- Oops!Something went wrong.Please try again later.
It’s the world of Rhode, and we’re all just living in it.
More from WWD
“The vision for me from the beginning was the world of Rhode,” Bieber told WWD. “I see Rhode as more than a beauty brand, I see it more as a platform.”
Bieber is starting small with the brand’s launch, including a serum, a moisturizer and three lip balms, with future product drops planned to expand the lineup.
All of the initial products are vegan, cruelty-free and gluten-free, and priced below $30. Bieber designed the range to be essentials-focused. “My philosophy for the brand, and the ethos for me, is to make one of everything really good — it’s those staple products you keep going back to. It’s also my philosophy when it comes to curating my wardrobe: the perfect pair of jeans, that one really good T,” she said.
Although her vision for Rhode was clear, she also knew her own limitations. “I have vision, I have ideas, and I’m creative, but I’m not a chemist or a dermatologist,” she said. “The team has done such a good job of dealing with my crazy midnight texts.”
To that end, Rhode tapped cosmetic chemist Ron Robinson, founder and chief executive officer of BeautyStat, as its chemist in residence, and Dr. Dhaval Bhanusali serves as the brand’s dermatologist in residence.
Both had a heavy hand in the product formulation. “When we were developing the formulas, the labs said they were $100 formulas, but that’s exactly what we’re trying not to do,” Bieber said. “Expensive skin care formulas should be accessible.”
She may not know her way around a lab, but Bieber was still highly engaged in the process. “During the pandemic, I really dove into the products and ingredients I know and really love, and learning why they work so well,” she said. “It wouldn’t have made sense for me if I said I was launching with 14 eyeliners. It’s not my thing, these are products I use on a daily basis.”
With that in mind, though, the brand isn’t limited to specific categories for expansion. “If I were to go the route of any color, it would be very stripped back, like a tinted lip balm,” she said, adding hair care might make sense eventually, too. “I just wanted a brand that could take my aesthetic, my knowledge of the ingredients that I love, and make it for everyone.”
That aesthetic has defined every step of brand building, from its matte gray packaging to the marketing. “Formula efficacy is the number-one thing, and then it’s about the vibe, the aesthetic, the packaging, the bottles. It’s very curated, very edited, minimal, stripped back,” she said.
The brand isn’t following the traditionally aggressive go-to-market strategies that other celebrity brands have. On June 1, Kim Kardashian announced that her new brand, Skkn by Kim, would come to market with nine stockkeeping units; earlier, Lady Gaga’s Haus Labs relaunched with plans to roll out over 100 sku’s in 2022. The latter has also partnered with Sephora, but Bieber wants to own her vision — and her customer — before exploring retail partnerships.
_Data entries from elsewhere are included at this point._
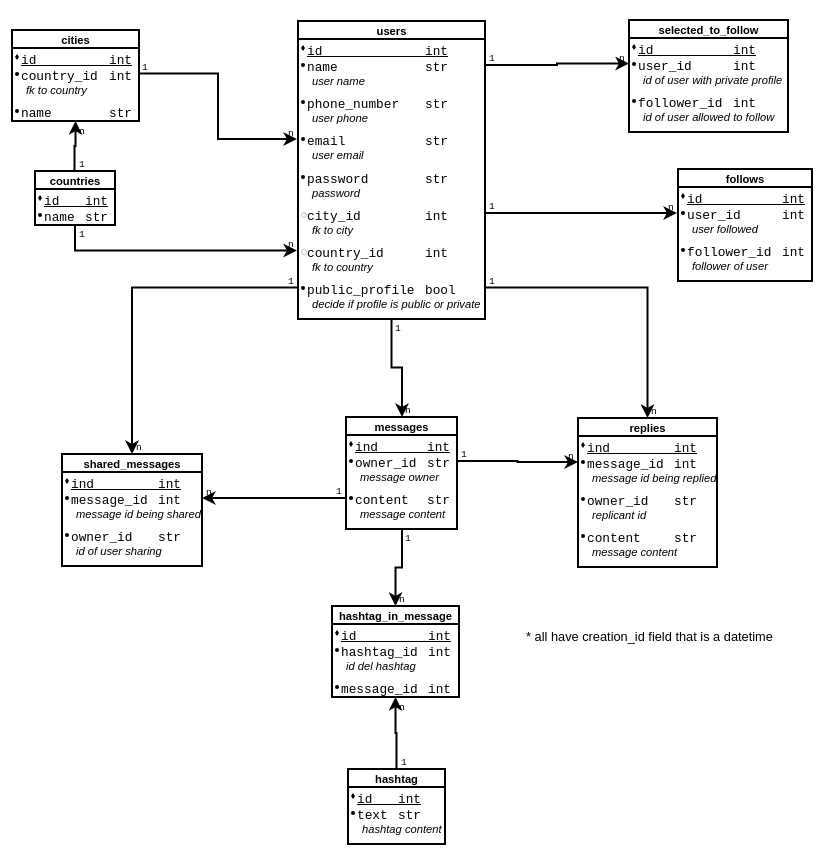
<!DOCTYPE html>
<html lang="en">
<head>
<meta charset="utf-8">
<title>Database schema</title>
<style>
:root { --ink: #000; --paper: #fff; --optional: #c4c4c4; }
* { box-sizing: border-box; margin: 0; padding: 0; }
body { width: 824px; height: 864px; overflow: hidden; background: var(--paper); color: var(--ink); }
.schema { position: relative; width: 824px; height: 864px; overflow: hidden; }

.entity { position: absolute; border: 2px solid var(--ink); background: var(--paper); white-space: nowrap; }
.entity h2 { height: 18px; border-bottom: 2px solid var(--ink); font: bold 11.2px/18px "Liberation Sans", sans-serif; display: flex; justify-content: center; }
.entity ul { list-style: none; padding: 4px 0 0 8px; }

.field { position: relative; display: grid; grid-template-columns: var(--type-offset) auto; width: max-content; height: 16px; font: 12.8px/16px "Liberation Mono", monospace; }
.field::before { content: ""; position: absolute; left: -6px; top: 3px; width: 4px; height: 4px; border-radius: 50%; background: var(--ink); }
.field.key::before { left: -6px; top: 1px; height: 6px; border-radius: 0; clip-path: polygon(50% 0, 100% 50%, 50% 100%, 0 50%); }
.field.key::after { content: ""; position: absolute; left: 0; right: 0; top: 12px; height: 1px; background: var(--ink); }
.field.optional::before { background: none; border: 1px solid var(--optional); }
.note { height: 14px; margin: -2px 0 9.2px 5px; font: italic 11.2px/14px "Liberation Sans", sans-serif; }

.cities { left: 11px; top: 29px; width: 129px; height: 93px; --type-offset: 88px; }
.countries { left: 34px; top: 170px; width: 82px; height: 56px; --type-offset: 41px; }
.users { left: 297px; top: 20px; width: 189px; height: 300px; --type-offset: 118px; }
.selected { left: 628px; top: 19px; width: 161px; height: 114px; --type-offset: 95px; }
.follows { left: 677px; top: 168px; width: 136px; height: 114px; --type-offset: 95px; }
.shared { left: 61px; top: 453px; width: 142px; height: 114px; --type-offset: 87px; }
.messages { left: 345px; top: 416px; width: 113px; height: 114px; --type-offset: 72px; }
.replies { left: 577px; top: 417px; width: 141px; height: 151px; --type-offset: 87px; }
.hashtag-link { left: 331px; top: 605px; width: 129px; height: 93px; --type-offset: 87px; }
.hashtag { left: 347px; top: 768px; width: 99px; height: 77px; --type-offset: 41px; }

.relations { position: absolute; left: 0; top: 0; }
.relations .lines { fill: none; stroke: var(--ink); stroke-width: 2; }
.relations .counts { fill: var(--ink); font: 9.6px "Liberation Mono", monospace; text-anchor: middle; }
.remark { position: absolute; left: 526px; top: 629px; font: 12.8px/16px "Liberation Sans", sans-serif; white-space: nowrap; }
</style>
</head>
<body>
<main class="schema">

<section class="entity cities">
  <h2>cities</h2>
  <ul>
    <li class="field key"><span>id</span><span>int</span></li>
    <li class="field"><span>country_id</span><span>int</span></li>
    <li class="note">fk to country</li>
    <li class="field"><span>name</span><span>str</span></li>
  </ul>
</section>

<section class="entity countries">
  <h2>countries</h2>
  <ul>
    <li class="field key"><span>id</span><span>int</span></li>
    <li class="field"><span>name</span><span>str</span></li>
  </ul>
</section>

<section class="entity users">
  <h2>users</h2>
  <ul>
    <li class="field key"><span>id</span><span>int</span></li>
    <li class="field"><span>name</span><span>str</span></li>
    <li class="note">user name</li>
    <li class="field"><span>phone_number</span><span>str</span></li>
    <li class="note">user phone</li>
    <li class="field"><span>email</span><span>str</span></li>
    <li class="note">user email</li>
    <li class="field"><span>password</span><span>str</span></li>
    <li class="note">password</li>
    <li class="field optional"><span>city_id</span><span>int</span></li>
    <li class="note">fk to city</li>
    <li class="field optional"><span>country_id</span><span>int</span></li>
    <li class="note">fk to country</li>
    <li class="field"><span>public_profile</span><span>bool</span></li>
    <li class="note">decide if profile is public or private</li>
  </ul>
</section>

<section class="entity selected">
  <h2>selected_to_follow</h2>
  <ul>
    <li class="field key"><span>id</span><span>int</span></li>
    <li class="field"><span>user_id</span><span>int</span></li>
    <li class="note">id of user with private profile</li>
    <li class="field"><span>follower_id</span><span>int</span></li>
    <li class="note">id of user allowed to follow</li>
  </ul>
</section>

<section class="entity follows">
  <h2>follows</h2>
  <ul>
    <li class="field key"><span>id</span><span>int</span></li>
    <li class="field"><span>user_id</span><span>int</span></li>
    <li class="note">user followed</li>
    <li class="field"><span>follower_id</span><span>int</span></li>
    <li class="note">follower of user</li>
  </ul>
</section>

<section class="entity shared">
  <h2>shared_messages</h2>
  <ul>
    <li class="field key"><span>ind</span><span>int</span></li>
    <li class="field"><span>message_id</span><span>int</span></li>
    <li class="note">message id being shared</li>
    <li class="field"><span>owner_id</span><span>str</span></li>
    <li class="note">id of user sharing</li>
  </ul>
</section>

<section class="entity messages">
  <h2>messages</h2>
  <ul>
    <li class="field key"><span>ind</span><span>int</span></li>
    <li class="field"><span>owner_id</span><span>str</span></li>
    <li class="note">message owner</li>
    <li class="field"><span>content</span><span>str</span></li>
    <li class="note">message content</li>
  </ul>
</section>

<section class="entity replies">
  <h2>replies</h2>
  <ul>
    <li class="field key"><span>ind</span><span>int</span></li>
    <li class="field"><span>message_id</span><span>int</span></li>
    <li class="note">message id being replied</li>
    <li class="field"><span>owner_id</span><span>str</span></li>
    <li class="note">replicant id</li>
    <li class="field"><span>content</span><span>str</span></li>
    <li class="note">message content</li>
  </ul>
</section>

<section class="entity hashtag-link">
  <h2>hashtag_in_message</h2>
  <ul>
    <li class="field key"><span>id</span><span>int</span></li>
    <li class="field"><span>hashtag_id</span><span>int</span></li>
    <li class="note">id del hashtag</li>
    <li class="field"><span>message_id</span><span>int</span></li>
  </ul>
</section>

<section class="entity hashtag">
  <h2>hashtag</h2>
  <ul>
    <li class="field key"><span>id</span><span>int</span></li>
    <li class="field"><span>text</span><span>str</span></li>
    <li class="note">hashtag content</li>
  </ul>
</section>

<svg class="relations" width="824" height="864" viewBox="0 0 824 864" aria-label="Relations between tables">
  <defs>
    <marker id="arrow" markerUnits="userSpaceOnUse" markerWidth="14" markerHeight="14" refX="5" refY="7" orient="auto">
      <path d="M0 0 14 7 0 14 4 7Z" fill="#000" stroke="none"/>
    </marker>
  </defs>
  <g class="lines">
    <path marker-end="url(#arrow)" d="M139 73.5H218V139H288"/>
    <path marker-end="url(#arrow)" d="M74.5 171V146H75.5V130"/>
    <path marker-end="url(#arrow)" d="M75 225V250.5H288"/>
    <path marker-end="url(#arrow)" d="M485 65H557V63.5H620"/>
    <path marker-end="url(#arrow)" d="M485 213H668"/>
    <path marker-end="url(#arrow)" d="M485 287.5H647.5V409"/>
    <path marker-end="url(#arrow)" d="M298 287.5H132V445"/>
    <path marker-end="url(#arrow)" d="M391.5 319V367.5H402V408"/>
    <path marker-end="url(#arrow)" d="M457 461H517.5V462H569"/>
    <path marker-end="url(#arrow)" d="M346 498H211"/>
    <path marker-end="url(#arrow)" d="M402 529V567.5H395.5V597"/>
    <path marker-end="url(#arrow)" d="M396.5 769V733H395.5V706"/>
  </g>
  <g class="counts">
    <text x="145" y="70">1</text><text x="291" y="136">n</text>
    <text x="82" y="167">1</text><text x="82" y="134">n</text>
    <text x="82" y="237">1</text><text x="291" y="247">n</text>
    <text x="492" y="61">1</text><text x="622" y="61">n</text>
    <text x="492" y="209">1</text><text x="671" y="210">n</text>
    <text x="492" y="284">1</text><text x="654" y="414">n</text>
    <text x="291" y="284">1</text><text x="139" y="450">n</text>
    <text x="398" y="331">1</text><text x="408" y="413">n</text>
    <text x="464" y="457">1</text><text x="571" y="459">n</text>
    <text x="339" y="494">1</text><text x="209" y="495">n</text>
    <text x="408" y="541">1</text><text x="402" y="602">n</text>
    <text x="404" y="765">1</text><text x="402" y="710">n</text>
  </g>
</svg>

<p class="remark">* all have creation_id field that is a datetime</p>
</main>
</body>
</html>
“I spoke to a retailer early on, and I just don’t want to be in a position where somebody’s telling me what to do with my vision. I’ve lent my name and face to a lot of brands, and I’ve spent my time doing that, and I will continue to. But this being my baby, I don’t want people coming in and telling me I have to do something. I want to be able to maintain as much creative control as I can,” she said.
Although Bieber said the route presented challenges, she wanted to be in the brand’s driver’s seat and start from scratch. “I chose the route of ground-up,” she said. “I’m the majority owner of this brand, I put most [of the] money into this brand myself. There’s no reason for me to cut corners. I will not, and I did not with these products.”
Part of the brand’s communication strategy will include YouTube-oriented with content on Bieber’s channel, which launched in 2020.
“We took a TV quality approach to YouTube to make it a place where she could showcase her personality,” said Michael D. Ratner, founding partner and board member of Rhode, who also oversees the production of the content as founder, president and chief executive of OBB media. “But the beauty in how we’re approaching it, is that there’s no over-planning. The YouTube channel is not going to magically become the Rhode YouTube channel.”
For more from WWD.com, see: